“We are satisfied that the level of increase we have decided upon will not lead to any adverse inflationary outcome,” said Fair Work Commission president Justice Iain Ross when delivering last week’s minimum wage decision.
It would be nice to think he was trying to be funny.
The 3 per cent rise from July 1 comes after a 3.5 per cent rise last July and a 3.3 per cent rise the July before that.
The compound impact of those two earlier rises was 6.9 per cent – a figure that saw inflation plunge and the wage index register the smallest of improvements, according to the most recent figures.
No, Justice Ross, there certainly won’t be any “adverse inflationary outcome” from a lower minimum wage rise.
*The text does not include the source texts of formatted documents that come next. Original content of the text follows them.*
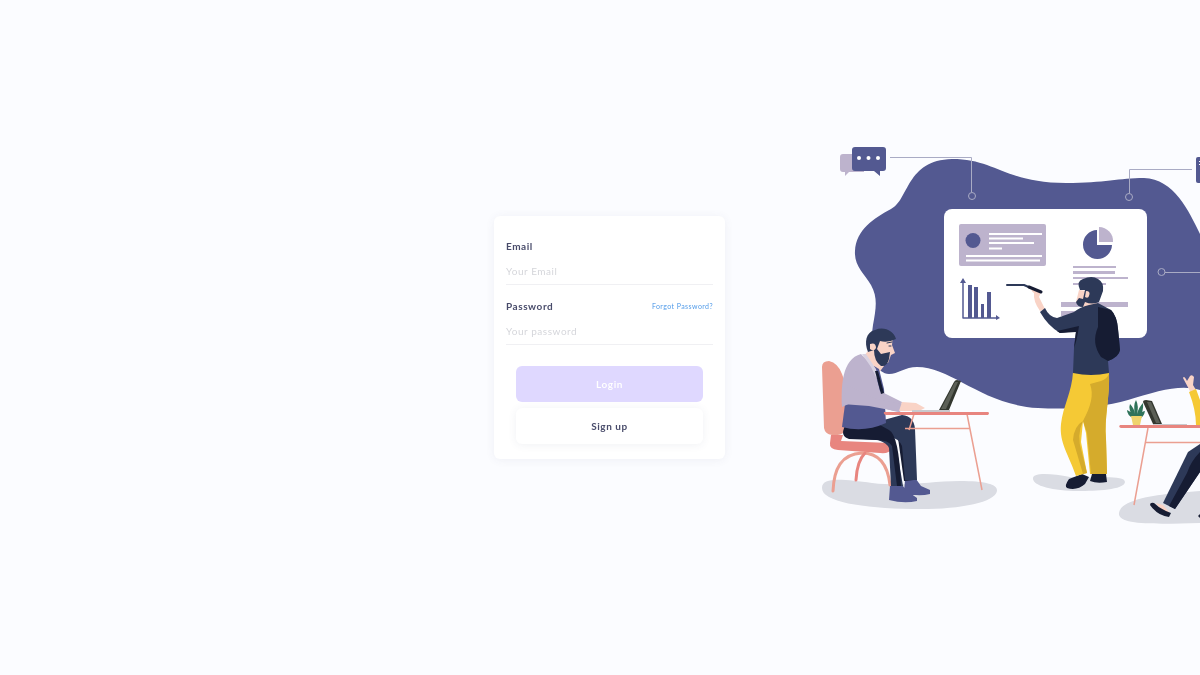
<!DOCTYPE html>
<html lang="en">
<head>
<meta charset="utf-8">
<title>Login</title>
<style>
:root {
  --page: #fbfcff;
  --card: #ffffff;
  --ink: #484b6a;
  --hint: #d3d4d9;
  --rule: #f0f0f3;
  --link: #4a97e8;
  --accent: #dfd8ff;
  --indigo: #535991;
  --mauve: #bdb3cd;
  --navy: #2d3958;
  --night: #161c33;
  --coral: #e8857f;
  --salmon: #eb9f91;
  --skin: #f9d3c6;
  --yellow: #f5c935;
  --mustard: #d5ab2c;
  --shade: #dadce3;
}
* { box-sizing: border-box; margin: 0; }
body {
  position: relative;
  width: 1200px;
  height: 675px;
  overflow: hidden;
  background: var(--page);
  font: 700 10px/14px Lato, sans-serif;
  letter-spacing: .55px;
  color: var(--ink);
}
a { color: inherit; text-decoration: none; }
.scene { position: absolute; inset: 0; display: block; }
.page { position: relative; display: flex; padding: 216px 0 0 494px; }
.card {
  display: flex;
  flex-direction: column;
  width: 231px;
  height: 243px;
  padding: 23px 12px 15px;
  border-radius: 6px;
  background: var(--card);
  box-shadow: 0 1px 10px rgba(70, 75, 120, .07);
}
.field { height: 60px; }
.field-head { display: flex; justify-content: space-between; align-items: center; height: 14px; }
.forgot { font-size: 7px; font-weight: 400; letter-spacing: .42px; color: var(--link); }
.entry {
  height: 32px;
  padding-top: 11px;
  border-bottom: 1px solid var(--rule);
  font-weight: 400;
  color: var(--hint);
}
.actions { display: flex; flex-direction: column; gap: 6px; padding: 7px 10px 0; }
.button {
  display: flex;
  align-items: center;
  justify-content: center;
  height: 36px;
  border-radius: 6px;
}
.button-login { background: var(--accent); color: #fff; }
.button-signup { background: var(--card); box-shadow: 0 1px 9px rgba(70, 75, 120, .08); }

.indigo { fill: var(--indigo); }
.mauve { fill: var(--mauve); }
.navy { fill: var(--navy); }
.night { fill: var(--night); }
.coral { fill: var(--coral); }
.salmon { fill: var(--salmon); }
.skin { fill: var(--skin); }
.yellow { fill: var(--yellow); }
.mustard { fill: var(--mustard); }
.shade { fill: var(--shade); }
.white { fill: #fff; }
.line { fill: none; stroke-linecap: round; stroke-linejoin: round; }
.connector { fill: none; stroke: #a9abc4; stroke-width: 1; }
.table-leg { stroke: var(--salmon); stroke-width: 1.5; }
</style>
</head>
<body>
<svg class="scene" width="1200" height="675" viewBox="0 0 1200 675" role="img" aria-label="Team working at desks while a man presents charts on a board">
  <defs>
    <g id="laptop">
      <path fill="#33372f" d="M939 410L954 382Q955 380 957 380L961 381L949 410Z"/>
      <path fill="#5c6057" d="M941 409L955 382L958 382L946 409Z"/>
      <path fill="#c9c9cd" d="M912 410H950V412H912Z"/>
    </g>
  </defs>

  <g id="ground-shadows" class="shade">
    <path d="M822 488C822 476 846 480 872 483C908 487 930 481 960 481C984 481 998 484 997 491C995 503 957 510 912 509C862 508 822 502 822 488Z"/>
    <path d="M1033 478C1034 472 1053 474 1070 477C1092 479 1125 474 1125 482C1124 490 1096 491 1078 491C1054 491 1032 486 1033 478Z"/>
    <path d="M1119 513C1121 500 1150 496 1175 493L1200 491V523C1160 524 1117 526 1119 513Z"/>
  </g>

  <path id="backdrop" class="indigo" d="M855 251C856 230 874 218 891 209C909 200 906 160 952 159C996 159 1005 183 1066 183C1105 183 1119 178 1144 178C1174 179 1189 211 1200 234V390C1180 384 1158 391 1128 400C1104 407 1070 410 1038 408C982 405 952 367 917 367C905 367 898 374 889 374C874 373 869 352 873 325C876 308 878 298 871 285C864 273 854 266 855 251Z"/>

  <g id="connectors" class="connector">
    <path d="M890 157.500H971.500V192"/>
    <circle cx="972" cy="196" r="3.500"/>
    <path d="M1192 169.500H1129.500V193"/>
    <circle cx="1129" cy="197" r="3.500"/>
    <path d="M1165 272.500H1200"/>
    <circle cx="1161.500" cy="272" r="3.500"/>
  </g>

  <g id="chat-bubbles">
    <path class="mauve" d="M843 154H864V172H849L845 176V172H843Q840 172 840 169V157Q840 154 843 154Z"/>
    <path class="indigo" d="M855 147H883Q886 147 886 150V168Q886 171 883 171H880V176L874 171H855Q852 171 852 168V150Q852 147 855 147Z"/>
    <g class="white"><circle cx="859" cy="158" r="2"/><circle cx="868.500" cy="158" r="2"/><circle cx="878" cy="158" r="2"/></g>
    <path class="indigo" d="M1200 157H1198Q1196 157 1196 159V181Q1196 183 1198 183H1200Z"/>
    <path class="white" d="M1199 161H1200V162H1199ZM1199 164H1200V165H1199Z"/>
  </g>

  <g id="board">
    <rect class="white" x="944" y="209" width="203" height="129" rx="8"/>
    <rect class="mauve" x="959" y="224" width="87" height="42" rx="2"/>
    <circle class="indigo" cx="973" cy="240.500" r="7.500"/>
    <path stroke="#fff" stroke-width="2" d="M989 234H1042M989 238.500H1023M989 243H1034M989 248.500H1002M966 256H1042M966 260.500H1040"/>
    <path class="indigo" d="M1097 230A14.500 14.500 0 1 0 1112 245H1097Z"/>
    <path class="mauve" d="M1099 227A14 14 0 0 1 1113 242H1099Z"/>
    <g class="mauve">
      <path d="M1073 266H1116V268H1073ZM1073 271H1115V274H1073ZM1073 277H1128V279H1073ZM1073 283H1106V285H1073Z"/>
      <path d="M1061 302H1128V307H1061ZM1061 311H1110V316H1061Z"/>
    </g>
    <g class="indigo">
      <path d="M968 285H972V318H968ZM974 287H978V318H974ZM981 304H984V318H981ZM987 292H991V318H987Z"/>
      <path d="M960 283L963 278L966 283ZM996 315L1000 318L996 320Z"/>
    </g>
    <path class="line" stroke="#535991" stroke-width="1.500" d="M963 281V318H997"/>
  </g>

  <g id="presenter">
    <path class="skin" d="M1034 293C1030 290 1031 288 1036 290L1041 292L1039 297L1045 309L1040 311Q1033 301 1034 293Z"/>
    <path class="line" stroke="#2d3958" stroke-width="2" d="M1007 285H1024L1031 288"/>
    <path class="line" stroke="#161c33" stroke-width="3" d="M1029 287L1041 292"/>
    <path class="night" d="M1069 479L1082 474L1089 477L1085 484Q1077 491 1067 488Q1064 486 1069 479ZM1092 474H1106L1107 482Q1097 484 1090 481Z"/>
    <path class="yellow" d="M1073 372H1109C1110 397 1104 418 1106 439L1107 474H1090L1086 433L1083 421L1081 442L1087 473L1076 476C1069 455 1059 443 1061 424C1063 406 1072 392 1073 372Z"/>
    <path class="mustard" d="M1109 374C1110 398 1104 418 1106 439L1107 474H1091L1087 433L1083 421C1091 406 1094 395 1090 384L1101 381Q1107 379 1109 374Z"/>
    <path class="mustard" d="M1083 421Q1076 435 1082 453L1087 473L1083 474L1073 440Q1074 426 1083 421Z"/>
    <path class="skin" d="M1079 290L1077 298L1076 302L1082 306L1085 313L1097 307V292Z"/>
    <path class="navy" d="M1040 312L1045 308Q1049 317 1057 318L1074 312Q1080 307 1089 305L1098 303L1111 310Q1117 316 1118 329L1120 350Q1119 357 1108 361L1109 373Q1091 377 1073 373L1074 348L1076 331L1060 333Q1048 326 1040 312Z"/>
    <path class="night" d="M1098 307L1111 310Q1117 316 1118 329L1120 350Q1119 357 1108 361L1101 357Q1091 343 1098 327Z"/>
    <path class="night" d="M1057 331L1079 326Q1077 340 1074 348L1076 332L1060 333Z"/>
    <path class="navy" d="M1080 290Q1076 281 1083 279Q1092 275 1098 279Q1104 282 1103 291L1099 302Q1092 305 1085 302L1083 307Q1077 307 1076 302L1079 298L1083 299L1085 290Z"/>
    <path class="skin" d="M1086 291Q1091 291 1089 296Q1088 299 1085 297Z"/>
  </g>

  <g id="desk-worker">
    <path class="salmon" d="M822 367Q822 361 829 361Q838 363 842 374Q847 386 847 401L844 432Q840 436 832 435Q825 434 824 428Z"/>
    <path class="coral" d="M831 435H843L841 441L889 443Q894 444 892 449Q889 454 880 453L838 450Q829 449 830 443Z"/>
    <path class="line" stroke="#eb9f91" stroke-width="3" d="M833 491C834 469 841 454 862 453C881 453 888 467 890 485"/>
    <path class="line" stroke="#e8857f" stroke-width="3" d="M856 480Q857 461 865 453"/>
    <path class="indigo" d="M905 480L916 479L921 486L930 490V494Q918 497 904 493ZM890 486L902 485L907 491L917 498V501Q904 504 889 500Z"/>
    <path class="night" d="M872 424L902 420Q910 427 914 480L904 481L898 438Z"/>
    <path class="navy" d="M847 424L880 421L902 415Q914 416 915 429L917 480H905L902 446Q898 437 890 438L896 445L903 486H891L889 448Q887 443 878 440L849 438Q839 435 847 424Z"/>
    <path class="night" d="M846 424L880 425L889 430Q899 435 901 486H897L892 446Q889 440 876 440L849 439Q839 436 846 424Z"/>
    <path class="skin" d="M868 351L863 357Q870 366 878 374L884 366L877 356Z"/>
    <path class="indigo" d="M847 389L874 366L879 369L884 389L886 423Q864 433 842 427Z"/>
    <path class="mauve" d="M861 354L874 368L880 391L902 402L899 412Q876 408 866 396L842 407C841 386 842 359 861 354Z"/>
    <path fill="#d8d2e2" d="M862 354L866 354L876 369L878 381L871 367Z"/>
    <path class="night" d="M875 371L878 371L884 393L881 394Z"/>
    <path class="mauve" d="M842 404L848 385L872 397L883 400L903 404L900 412L869 406Z"/>
    <path class="skin" d="M902 402L916 403L925 408L919 411L899 411Z"/>
    <path class="skin" d="M874 337L893 336L892 345L895 353L891 355L888 363H877L869 353Z"/>
    <path class="navy" d="M868 352C864 342 866 332 875 330C884 326 894 331 896 339Q888 343 880 341L877 349L881 354L890 352L889 359Q887 367 881 366Q874 361 874 350Z"/>
    <path class="line" stroke="#2d3958" stroke-width="1" d="M887 343L892 342M889 346L891 346"/>
    <path class="skin" d="M870 344Q876 342 876 348Q874 352 870 349Z"/>
    <use href="#laptop"/>
    <g id="left-table">
      <path class="table-leg" d="M967 414L982 490M914 414L909 430M905 428.500H970"/>
      <path class="coral" d="M884 412H988Q990 413 988 415H886Q883 414 884 412Z"/>
    </g>
  </g>

  <g id="right-desk">
    <g id="right-worker">
      <path class="skin" d="M1183 378Q1184 375 1187 381L1190 376Q1192 374 1194 377L1193 385L1196 390L1191 393Z"/>
      <path class="yellow" d="M1189 392L1196 389L1200 400V425H1196Q1196 410 1189 392Z"/>
      <path class="skin" d="M1156 503L1163 505L1169 512L1164 514Z"/>
      <path class="night" d="M1150 505Q1150 502 1154 503Q1160 509 1171 513L1169 517Q1158 516 1150 505Z"/>
      <path class="navy" d="M1200 444L1188 452L1163 503L1175 509L1200 472Z"/>
      <path class="night" d="M1200 452Q1191 461 1187 473L1169 506L1175 509L1200 472ZM1198 516L1200 514V518Z"/>
    </g>
    <g id="plant">
      <path fill="#2f735a" d="M1133 417Q1128 409 1130 404Q1134 408 1135 414Q1133 405 1136 400Q1139 406 1137 414Q1139 407 1143 403Q1144 411 1139 418ZM1133 418Q1127 415 1127 410Q1132 412 1135 418ZM1138 417Q1141 411 1145 411Q1144 417 1139 419Z"/>
      <path fill="#efd46c" d="M1131 416H1142L1140 425H1133Z"/>
    </g>
    <path fill="#33372f" d="M1143 402Q1143 400 1146 400L1152 401L1162 424H1153Z"/>
    <path fill="#5c6057" d="M1147 402H1151L1160 423H1156Z"/>
    <path fill="#c9c9cd" d="M1153 424H1187V426H1153Z"/>
    <path class="table-leg" d="M1148 428L1134 505M1146 442.500H1200"/>
    <path class="coral" d="M1120 425H1200V428H1121Q1118 427 1120 425Z"/>
  </g>
</svg>

<main class="page">
  <section class="card" aria-label="Login">
    <div class="field">
      <div class="field-head"><span>Email</span></div>
      <div class="entry">Your Email</div>
    </div>
    <div class="field">
      <div class="field-head"><span>Password</span><a class="forgot" href="#">Forgot Password?</a></div>
      <div class="entry">Your password</div>
    </div>
    <div class="actions">
      <a class="button button-login" href="#">Login</a>
      <a class="button button-signup" href="#">Sign up</a>
    </div>
  </section>
</main>
</body>
</html>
You’ll actually be contributing to weaker wages growth in the new financial year.
It’s worth keeping in mind ahead of two days of horror numbers for Treasurer Josh Frydenberg – two days the government will no doubt be very glad is occurring after, rather than during, the election campaign.
The bad news starts at 11.30am on Tuesday when the Australian Bureau of Statistics releases its April retail sales count.
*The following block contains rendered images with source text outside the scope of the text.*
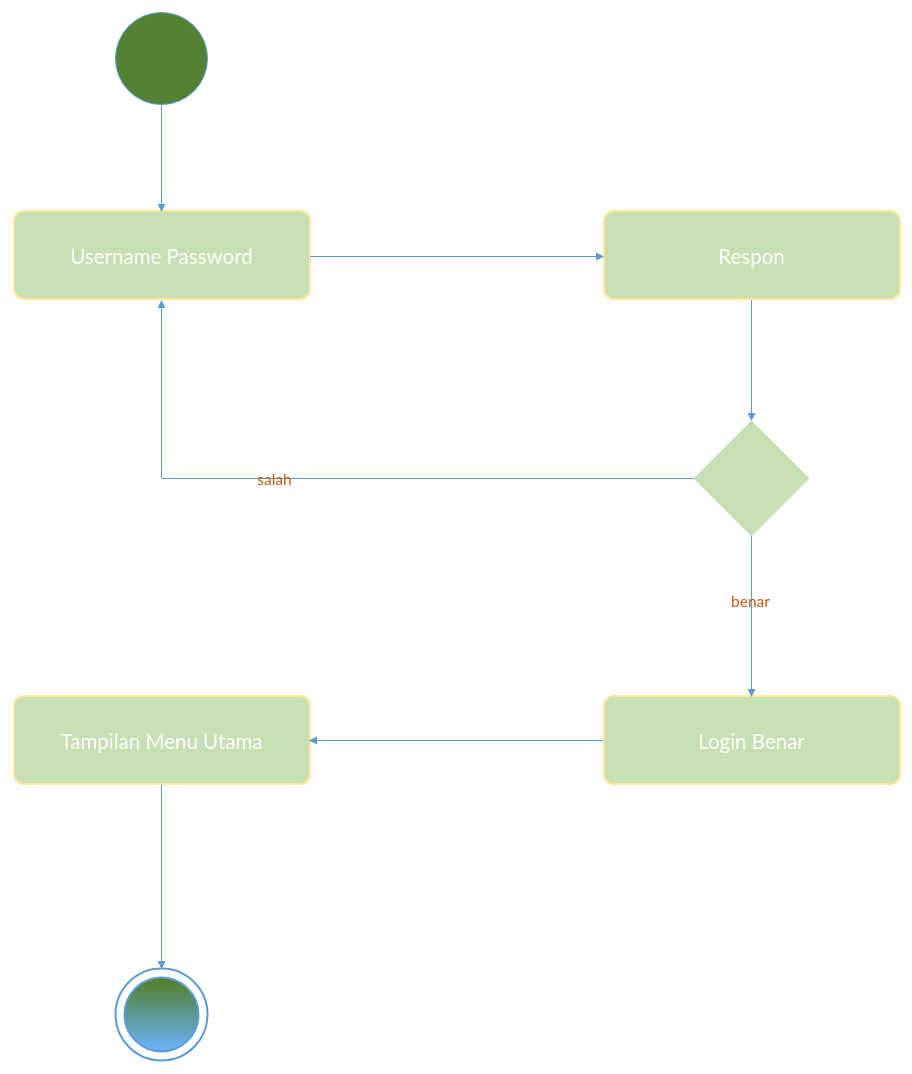
<!DOCTYPE html>
<html lang="id">
<head>
<meta charset="utf-8">
<title>Activity diagram: login</title>
<style>
:root {
  --paper: #ffffff;
  --leaf: #c6e0b4;
  --forest: #538235;
  --sand: #ffe699;
  --line: #5b9bd5;
  --sky: #6ab4ff;
  --rust: #c55a11;
}
* { box-sizing: border-box; }
html, body { margin: 0; }
body {
  width: 912px;
  height: 1074px;
  overflow: hidden;
  background: var(--paper);
  font-family: Lato, sans-serif;
}
.diagram { position: relative; width: 912px; height: 1074px; overflow: hidden; }
.connectors { position: absolute; left: 0; top: 0; display: block; }
.wire { fill: none; stroke: var(--line); stroke-width: 1; }
.arrowhead { fill: var(--line); }
.activity {
  position: absolute;
  display: flex;
  align-items: center;
  justify-content: center;
  width: 298px;
  height: 90px;
  padding-top: 2px;
  border: 2px solid var(--sand);
  border-radius: 11px;
  background: var(--leaf);
  color: var(--paper);
  font-size: 20.5px;
  line-height: 24px;
  white-space: nowrap;
}
.credentials { left: 12.5px; top: 210px; }
.response { left: 602.5px; top: 210px; }
.main-menu { left: 12.5px; top: 695px; }
.login-ok { left: 602.5px; top: 695px; }
.branch {
  position: absolute;
  width: 80px;
  color: var(--rust);
  font-size: 15.5px;
  line-height: 20px;
  text-align: center;
}
.wrong { left: 234.5px; top: 469px; }
.right { left: 710.5px; top: 591px; }
</style>
</head>
<body>
<main class="diagram">
  <div class="activity credentials">Username Password</div>
  <div class="activity response">Respon</div>
  <div class="activity main-menu">Tampilan Menu Utama</div>
  <div class="activity login-ok">Login Benar</div>

  <svg class="connectors" width="912" height="1074" viewBox="0 0 912 1074" aria-hidden="true">
    <defs>
      <linearGradient id="end-fill" x1="0" y1="0" x2="0" y2="1">
        <stop offset="0.08" stop-color="#538235"/>
        <stop offset="1" stop-color="#6ab4ff"/>
      </linearGradient>
      <polygon id="arrow" class="arrowhead" points="0,0 -4,-8 4,-8"/>
    </defs>

    <g class="wires">
      <path class="wire" d="M161.500 105V205"/>
      <path class="wire" d="M310 256.500H597"/>
      <path class="wire" d="M751.500 300V414"/>
      <path class="wire" d="M694 478.500H161.500V307"/>
      <path class="wire" d="M751.500 536V690"/>
      <path class="wire" d="M603 740.500H316"/>
      <path class="wire" d="M161.500 785V962"/>
    </g>
    <g class="arrows">
      <use href="#arrow" transform="translate(161.500 212)"/>
      <use href="#arrow" transform="translate(604 256.500) rotate(-90)"/>
      <use href="#arrow" transform="translate(751.500 421)"/>
      <use href="#arrow" transform="translate(161.500 300) rotate(180)"/>
      <use href="#arrow" transform="translate(751.500 697)"/>
      <use href="#arrow" transform="translate(309 740.500) rotate(90)"/>
      <use href="#arrow" transform="translate(161.500 969)"/>
    </g>

    <circle class="start" cx="161.500" cy="58.500" r="46" fill="#538235" stroke="#5b9bd5"/>
    <polygon class="decision" points="751.500,420.500 809.500,478.500 751.500,536.500 693.500,478.500" fill="#c6e0b4"/>
    <g class="end" stroke="#5b9bd5" stroke-width="2">
      <circle cx="161.500" cy="1014.500" r="46" fill="#ffffff"/>
      <circle cx="161.500" cy="1014.500" r="37" fill="url(#end-fill)"/>
    </g>
  </svg>

  <div class="branch wrong">salah</div>
  <div class="branch right">benar</div>
</main>
</body>
</html>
NAB’s analysis of its customers card spending is pointing to the ABS having to revise down its March seasonally adjusted retail sales numbers from 0.3 per cent growth to zero.
And the NAB economic team is predicting the April figure will be a fall of 0.5 per cent – “the weakest forecast in our series going back some half a decade”.
The dire April prediction comes after the volume of retail sales – the number of widgets and such, not their value – shrank in the March quarter.
Retail’s bleak outlook reflects average take-home wages not keeping up with inflation under the Coalition government, of household consumption growth being unsustainably above income growth and now coming home to roost with a vengeance.
The second hit of bad economic news arrives at 2.30pm on Tuesday when the Reserve Bank cuts interest rates because Scott Morrison’s “strong economy” is actually soft and weakening.
Yes, as Joe Hockey said in 2013: “They’re not cutting interest rates because the economy is doing well. Interest rates are being cut to 50-year lows because the economy is struggling.”
Except that we have gone well below 50-year lows into uncharted territory for Australian monetary policy.
Two rate cuts of 25 points each are taken for granted. The money market is betting that there is a good chance there will be a third cut this year, and some forecasters are saying there will be a fourth, taking the cash rate down to just 0.5 per cent next year.
For that to happen, the economy would be worse than “struggling” – unemployment would be continuing to rise from the present 5.2 per cent.
The third dose of bad news arrives on Wednesday with the Federal Chamber of Automotive Industries releasing its May new vehicle sales score.
As The New Daily has frequently reported, new vehicle sales started to shrink at the start of this financial year and have stayed well below last year’s figures. There is anecdotal evidence of a lift in car showroom activity since the election, so the fall last month might not be far off the 8 per cent or so it’s been averaging this calendar year.
Wednesday also has the big one – the March quarter national accounts, which are expected to show Australia is suffering a “per capita recession” with GDP per head going backwards for the third quarter in a row.
The December quarter’s GDP growth of only 0.2 per cent shocked just about everyone. The March score is unlikely to be much better.
As RBA governor Philip Lowe said two weeks ago: “The main reason for the shift in momentum in the Australian economy is a slowdown in household consumption growth. Over the second half of 2018, household consumption increased by just 0.75 per cent, which is an unusually soft outcome.”
Even factoring in two interest rate cuts, the RBA is now forecasting consumption growth of just 2 per cent for the new financial year.
And with weak consumption flowing from weak wages growth, the Fair Work Commission bothers to mention that its 3 per cent rise won’t cause untoward inflation. Give me a break.
AMP chief economist Shane Oliver, who is one of those predicting a 0.5 per cent cash rate, underlined that the 3 per cent rise is below last year’s 3.5 per cent increase.
“So with around 20 per cent of workforce [those on awards] getting the minimum wage rise, it actually implies a 0.1 per cent per annum fall in overall wages growth over the year ahead [i.e. from 2.3 per cent year on year down to around 2.2per cent] all else equal,” he wrote.
“Expect wages growth to remain soft!”
Because inflation is so low, and providing the government’s promised tax cut for middle-income earners is delivered, it is likely that average workers will achieve their first increase in real take-home pay in six years.
But it’s so little after so long that the RBA doesn’t expect it to move the needle on consumption.
Yep, Mr Hockey was right about why interest rates are being cut.
Fact check: Scott Morrison’s repeated promise about a “strong economy” was false.